++++ DATA FOR REVIEW

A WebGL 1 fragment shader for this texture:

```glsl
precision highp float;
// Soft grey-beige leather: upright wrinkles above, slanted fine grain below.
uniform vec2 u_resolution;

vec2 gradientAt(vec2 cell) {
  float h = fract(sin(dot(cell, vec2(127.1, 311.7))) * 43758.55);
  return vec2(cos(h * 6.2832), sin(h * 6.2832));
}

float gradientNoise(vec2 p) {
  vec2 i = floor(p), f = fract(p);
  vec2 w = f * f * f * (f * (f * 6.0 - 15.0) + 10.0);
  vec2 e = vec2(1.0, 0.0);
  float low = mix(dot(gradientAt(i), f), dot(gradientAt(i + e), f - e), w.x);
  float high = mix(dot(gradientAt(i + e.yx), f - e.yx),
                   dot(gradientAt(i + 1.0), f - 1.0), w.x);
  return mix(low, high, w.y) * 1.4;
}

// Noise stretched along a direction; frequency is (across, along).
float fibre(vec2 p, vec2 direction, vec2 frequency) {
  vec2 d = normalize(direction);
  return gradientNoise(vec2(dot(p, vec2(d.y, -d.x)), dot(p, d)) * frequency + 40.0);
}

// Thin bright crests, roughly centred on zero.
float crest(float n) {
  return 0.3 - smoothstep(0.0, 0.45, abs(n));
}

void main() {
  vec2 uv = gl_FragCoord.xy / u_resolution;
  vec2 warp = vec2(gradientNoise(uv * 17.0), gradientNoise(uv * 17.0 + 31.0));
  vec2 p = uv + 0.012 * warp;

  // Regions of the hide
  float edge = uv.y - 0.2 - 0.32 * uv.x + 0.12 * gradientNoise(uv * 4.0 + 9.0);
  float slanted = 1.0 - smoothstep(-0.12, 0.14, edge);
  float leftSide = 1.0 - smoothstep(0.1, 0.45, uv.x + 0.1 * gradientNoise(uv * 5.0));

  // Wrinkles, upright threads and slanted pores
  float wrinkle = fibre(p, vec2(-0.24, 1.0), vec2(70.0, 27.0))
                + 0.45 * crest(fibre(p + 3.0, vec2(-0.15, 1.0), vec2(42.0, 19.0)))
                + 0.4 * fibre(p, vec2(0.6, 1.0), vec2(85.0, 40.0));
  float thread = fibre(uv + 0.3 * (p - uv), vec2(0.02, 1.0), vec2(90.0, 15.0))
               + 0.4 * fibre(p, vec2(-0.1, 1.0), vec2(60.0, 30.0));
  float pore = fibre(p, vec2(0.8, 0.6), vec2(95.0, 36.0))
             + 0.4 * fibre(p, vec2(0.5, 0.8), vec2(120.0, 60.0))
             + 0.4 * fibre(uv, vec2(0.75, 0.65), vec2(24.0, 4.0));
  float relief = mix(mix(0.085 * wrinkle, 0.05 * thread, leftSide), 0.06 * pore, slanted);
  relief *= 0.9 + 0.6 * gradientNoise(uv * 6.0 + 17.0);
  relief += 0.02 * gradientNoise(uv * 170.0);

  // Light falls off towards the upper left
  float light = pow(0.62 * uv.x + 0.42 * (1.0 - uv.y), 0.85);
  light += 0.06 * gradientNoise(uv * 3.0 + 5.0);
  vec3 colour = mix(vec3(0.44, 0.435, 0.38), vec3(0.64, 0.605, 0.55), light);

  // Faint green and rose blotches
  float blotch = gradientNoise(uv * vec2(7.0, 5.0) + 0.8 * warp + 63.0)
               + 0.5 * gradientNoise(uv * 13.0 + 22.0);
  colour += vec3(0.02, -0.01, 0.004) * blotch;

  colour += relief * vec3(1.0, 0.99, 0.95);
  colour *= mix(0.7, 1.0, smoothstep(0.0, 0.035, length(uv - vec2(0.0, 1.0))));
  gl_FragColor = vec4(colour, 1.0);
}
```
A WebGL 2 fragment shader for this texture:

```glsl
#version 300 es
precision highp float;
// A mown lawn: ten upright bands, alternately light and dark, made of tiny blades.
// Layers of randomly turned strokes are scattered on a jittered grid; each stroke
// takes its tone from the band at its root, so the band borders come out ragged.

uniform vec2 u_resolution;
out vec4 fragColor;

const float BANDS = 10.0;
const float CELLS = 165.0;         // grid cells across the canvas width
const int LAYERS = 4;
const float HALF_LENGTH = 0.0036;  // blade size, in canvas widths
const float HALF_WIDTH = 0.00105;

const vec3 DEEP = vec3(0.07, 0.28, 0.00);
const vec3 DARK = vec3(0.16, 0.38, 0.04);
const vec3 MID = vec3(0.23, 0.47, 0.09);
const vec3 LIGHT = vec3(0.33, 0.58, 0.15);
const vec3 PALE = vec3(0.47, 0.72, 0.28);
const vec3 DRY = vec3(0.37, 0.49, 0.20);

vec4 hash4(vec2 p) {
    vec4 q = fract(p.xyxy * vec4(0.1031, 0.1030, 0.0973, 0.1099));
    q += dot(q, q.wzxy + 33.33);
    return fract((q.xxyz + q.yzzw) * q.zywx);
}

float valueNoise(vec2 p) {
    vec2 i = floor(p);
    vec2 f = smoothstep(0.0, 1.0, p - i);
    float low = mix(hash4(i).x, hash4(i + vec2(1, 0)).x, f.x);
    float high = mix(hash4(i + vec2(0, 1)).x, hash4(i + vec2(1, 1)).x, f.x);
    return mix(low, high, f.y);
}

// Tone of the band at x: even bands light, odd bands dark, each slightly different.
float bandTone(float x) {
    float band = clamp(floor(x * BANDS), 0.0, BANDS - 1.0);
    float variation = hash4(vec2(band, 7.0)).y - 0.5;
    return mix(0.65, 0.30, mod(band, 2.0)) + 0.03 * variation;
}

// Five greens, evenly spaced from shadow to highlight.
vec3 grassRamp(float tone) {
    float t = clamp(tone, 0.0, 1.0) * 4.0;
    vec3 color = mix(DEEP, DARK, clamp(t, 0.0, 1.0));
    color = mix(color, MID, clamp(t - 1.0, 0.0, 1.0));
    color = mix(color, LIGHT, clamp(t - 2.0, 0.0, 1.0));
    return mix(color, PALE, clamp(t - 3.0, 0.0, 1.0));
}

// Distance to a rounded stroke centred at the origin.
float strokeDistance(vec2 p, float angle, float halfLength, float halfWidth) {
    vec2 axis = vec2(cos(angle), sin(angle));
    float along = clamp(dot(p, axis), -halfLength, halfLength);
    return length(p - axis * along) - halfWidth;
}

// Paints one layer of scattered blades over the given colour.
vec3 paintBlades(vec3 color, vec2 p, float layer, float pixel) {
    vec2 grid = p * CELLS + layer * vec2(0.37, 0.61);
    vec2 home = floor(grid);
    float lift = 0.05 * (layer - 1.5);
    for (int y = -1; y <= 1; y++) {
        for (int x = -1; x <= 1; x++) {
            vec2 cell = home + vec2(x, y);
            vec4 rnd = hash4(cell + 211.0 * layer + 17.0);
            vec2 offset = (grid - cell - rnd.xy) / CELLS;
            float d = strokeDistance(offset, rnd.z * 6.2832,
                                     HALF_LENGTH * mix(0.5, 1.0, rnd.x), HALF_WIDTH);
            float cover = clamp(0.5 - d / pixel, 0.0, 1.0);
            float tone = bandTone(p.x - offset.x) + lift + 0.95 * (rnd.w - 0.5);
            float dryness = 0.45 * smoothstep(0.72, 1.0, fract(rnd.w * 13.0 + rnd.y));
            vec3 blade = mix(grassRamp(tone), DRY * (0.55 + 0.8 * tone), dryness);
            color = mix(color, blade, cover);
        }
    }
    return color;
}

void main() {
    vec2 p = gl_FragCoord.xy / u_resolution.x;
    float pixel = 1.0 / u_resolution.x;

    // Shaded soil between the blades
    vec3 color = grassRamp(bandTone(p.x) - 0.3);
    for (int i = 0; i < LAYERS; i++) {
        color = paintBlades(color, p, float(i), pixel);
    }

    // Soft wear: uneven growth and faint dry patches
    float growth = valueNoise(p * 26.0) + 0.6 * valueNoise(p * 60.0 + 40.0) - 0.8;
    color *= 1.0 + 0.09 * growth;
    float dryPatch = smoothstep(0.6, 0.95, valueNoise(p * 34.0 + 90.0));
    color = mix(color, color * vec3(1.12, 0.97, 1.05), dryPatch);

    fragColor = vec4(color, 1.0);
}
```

++++++++
++++ DATA FOR REVIEW

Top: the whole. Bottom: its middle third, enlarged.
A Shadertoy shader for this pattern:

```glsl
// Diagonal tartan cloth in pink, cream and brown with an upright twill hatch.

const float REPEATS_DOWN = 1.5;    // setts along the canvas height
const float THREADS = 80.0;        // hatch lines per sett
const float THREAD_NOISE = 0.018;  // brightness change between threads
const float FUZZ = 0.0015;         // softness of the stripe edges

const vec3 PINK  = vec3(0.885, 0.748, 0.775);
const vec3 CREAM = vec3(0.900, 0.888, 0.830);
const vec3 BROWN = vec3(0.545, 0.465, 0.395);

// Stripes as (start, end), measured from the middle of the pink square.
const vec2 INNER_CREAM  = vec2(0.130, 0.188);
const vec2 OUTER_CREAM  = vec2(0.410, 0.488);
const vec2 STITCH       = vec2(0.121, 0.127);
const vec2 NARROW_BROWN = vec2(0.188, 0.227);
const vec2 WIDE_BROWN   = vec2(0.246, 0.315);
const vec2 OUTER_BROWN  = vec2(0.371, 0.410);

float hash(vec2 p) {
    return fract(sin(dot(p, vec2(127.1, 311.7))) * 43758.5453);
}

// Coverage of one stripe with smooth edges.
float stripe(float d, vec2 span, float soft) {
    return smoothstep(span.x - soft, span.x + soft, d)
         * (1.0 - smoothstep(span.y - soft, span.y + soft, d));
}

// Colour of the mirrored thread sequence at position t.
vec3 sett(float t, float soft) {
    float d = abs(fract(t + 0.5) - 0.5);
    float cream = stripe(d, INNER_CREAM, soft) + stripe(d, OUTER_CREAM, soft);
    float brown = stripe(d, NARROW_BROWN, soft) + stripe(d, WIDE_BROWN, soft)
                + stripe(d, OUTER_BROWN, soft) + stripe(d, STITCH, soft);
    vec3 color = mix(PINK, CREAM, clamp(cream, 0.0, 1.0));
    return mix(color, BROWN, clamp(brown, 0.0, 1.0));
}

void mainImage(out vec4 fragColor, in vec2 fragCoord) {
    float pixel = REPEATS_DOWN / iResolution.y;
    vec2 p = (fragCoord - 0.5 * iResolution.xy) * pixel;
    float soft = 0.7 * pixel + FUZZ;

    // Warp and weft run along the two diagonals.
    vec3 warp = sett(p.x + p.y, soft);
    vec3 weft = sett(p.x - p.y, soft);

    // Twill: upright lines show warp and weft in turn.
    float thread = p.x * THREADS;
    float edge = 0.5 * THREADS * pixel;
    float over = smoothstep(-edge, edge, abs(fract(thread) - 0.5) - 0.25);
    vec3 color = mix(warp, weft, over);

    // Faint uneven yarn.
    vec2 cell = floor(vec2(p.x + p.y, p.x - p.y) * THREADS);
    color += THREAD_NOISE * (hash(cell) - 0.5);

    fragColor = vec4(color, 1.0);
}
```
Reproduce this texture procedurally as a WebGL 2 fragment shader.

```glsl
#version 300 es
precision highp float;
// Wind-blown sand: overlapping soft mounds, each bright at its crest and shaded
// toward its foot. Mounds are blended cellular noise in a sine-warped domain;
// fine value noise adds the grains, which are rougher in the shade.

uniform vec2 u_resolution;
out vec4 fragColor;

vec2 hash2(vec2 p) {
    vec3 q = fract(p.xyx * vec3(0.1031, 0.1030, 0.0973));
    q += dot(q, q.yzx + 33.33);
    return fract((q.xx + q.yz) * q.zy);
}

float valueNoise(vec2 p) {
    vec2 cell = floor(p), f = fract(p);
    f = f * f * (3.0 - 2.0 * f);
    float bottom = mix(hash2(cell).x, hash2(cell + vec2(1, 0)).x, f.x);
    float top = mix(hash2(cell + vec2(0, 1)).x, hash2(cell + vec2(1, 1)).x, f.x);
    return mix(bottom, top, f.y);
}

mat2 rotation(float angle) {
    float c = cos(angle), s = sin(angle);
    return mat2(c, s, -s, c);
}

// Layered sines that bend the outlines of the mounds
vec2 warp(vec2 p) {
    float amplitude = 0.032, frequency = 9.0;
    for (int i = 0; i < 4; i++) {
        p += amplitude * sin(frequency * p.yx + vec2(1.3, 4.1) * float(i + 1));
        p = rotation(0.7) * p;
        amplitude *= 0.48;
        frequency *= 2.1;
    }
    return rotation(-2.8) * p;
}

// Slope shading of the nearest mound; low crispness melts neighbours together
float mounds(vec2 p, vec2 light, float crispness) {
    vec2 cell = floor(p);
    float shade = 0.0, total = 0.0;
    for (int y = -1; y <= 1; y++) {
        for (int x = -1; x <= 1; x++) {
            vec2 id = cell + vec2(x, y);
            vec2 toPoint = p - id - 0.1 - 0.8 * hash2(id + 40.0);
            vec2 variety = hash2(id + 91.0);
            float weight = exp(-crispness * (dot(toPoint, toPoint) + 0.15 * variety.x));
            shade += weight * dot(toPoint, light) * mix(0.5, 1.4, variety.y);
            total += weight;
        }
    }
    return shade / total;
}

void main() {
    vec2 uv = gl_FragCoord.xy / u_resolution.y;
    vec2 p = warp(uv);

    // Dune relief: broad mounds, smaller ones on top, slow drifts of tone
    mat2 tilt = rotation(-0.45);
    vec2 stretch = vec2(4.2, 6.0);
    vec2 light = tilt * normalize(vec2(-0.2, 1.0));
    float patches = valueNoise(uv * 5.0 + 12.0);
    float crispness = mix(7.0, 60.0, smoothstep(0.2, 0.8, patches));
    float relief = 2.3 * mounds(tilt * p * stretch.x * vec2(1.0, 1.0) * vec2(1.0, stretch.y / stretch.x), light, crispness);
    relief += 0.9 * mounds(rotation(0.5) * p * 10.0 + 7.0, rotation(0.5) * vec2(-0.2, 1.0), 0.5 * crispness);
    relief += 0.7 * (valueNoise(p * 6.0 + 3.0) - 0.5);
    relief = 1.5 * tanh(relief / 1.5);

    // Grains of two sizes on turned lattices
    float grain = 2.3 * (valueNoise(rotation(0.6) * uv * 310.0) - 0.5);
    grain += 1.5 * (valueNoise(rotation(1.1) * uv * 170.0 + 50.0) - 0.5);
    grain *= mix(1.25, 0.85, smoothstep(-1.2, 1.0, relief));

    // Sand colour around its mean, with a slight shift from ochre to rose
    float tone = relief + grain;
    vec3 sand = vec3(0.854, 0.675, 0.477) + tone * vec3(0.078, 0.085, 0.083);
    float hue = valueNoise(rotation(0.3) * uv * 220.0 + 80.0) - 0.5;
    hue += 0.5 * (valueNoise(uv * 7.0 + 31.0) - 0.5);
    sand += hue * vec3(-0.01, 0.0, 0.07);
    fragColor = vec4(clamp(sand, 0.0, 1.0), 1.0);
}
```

++++++++

» **WHAT YOU SHOULD DO**
Take every line from the records that holds "weft" and copy it down.

» **REPLY**
    // Warp and weft run along the two diagonals.
    vec3 weft = sett(p.x - p.y, soft);
    // Twill: upright lines show warp and weft in turn.
    vec3 color = mix(warp, weft, over);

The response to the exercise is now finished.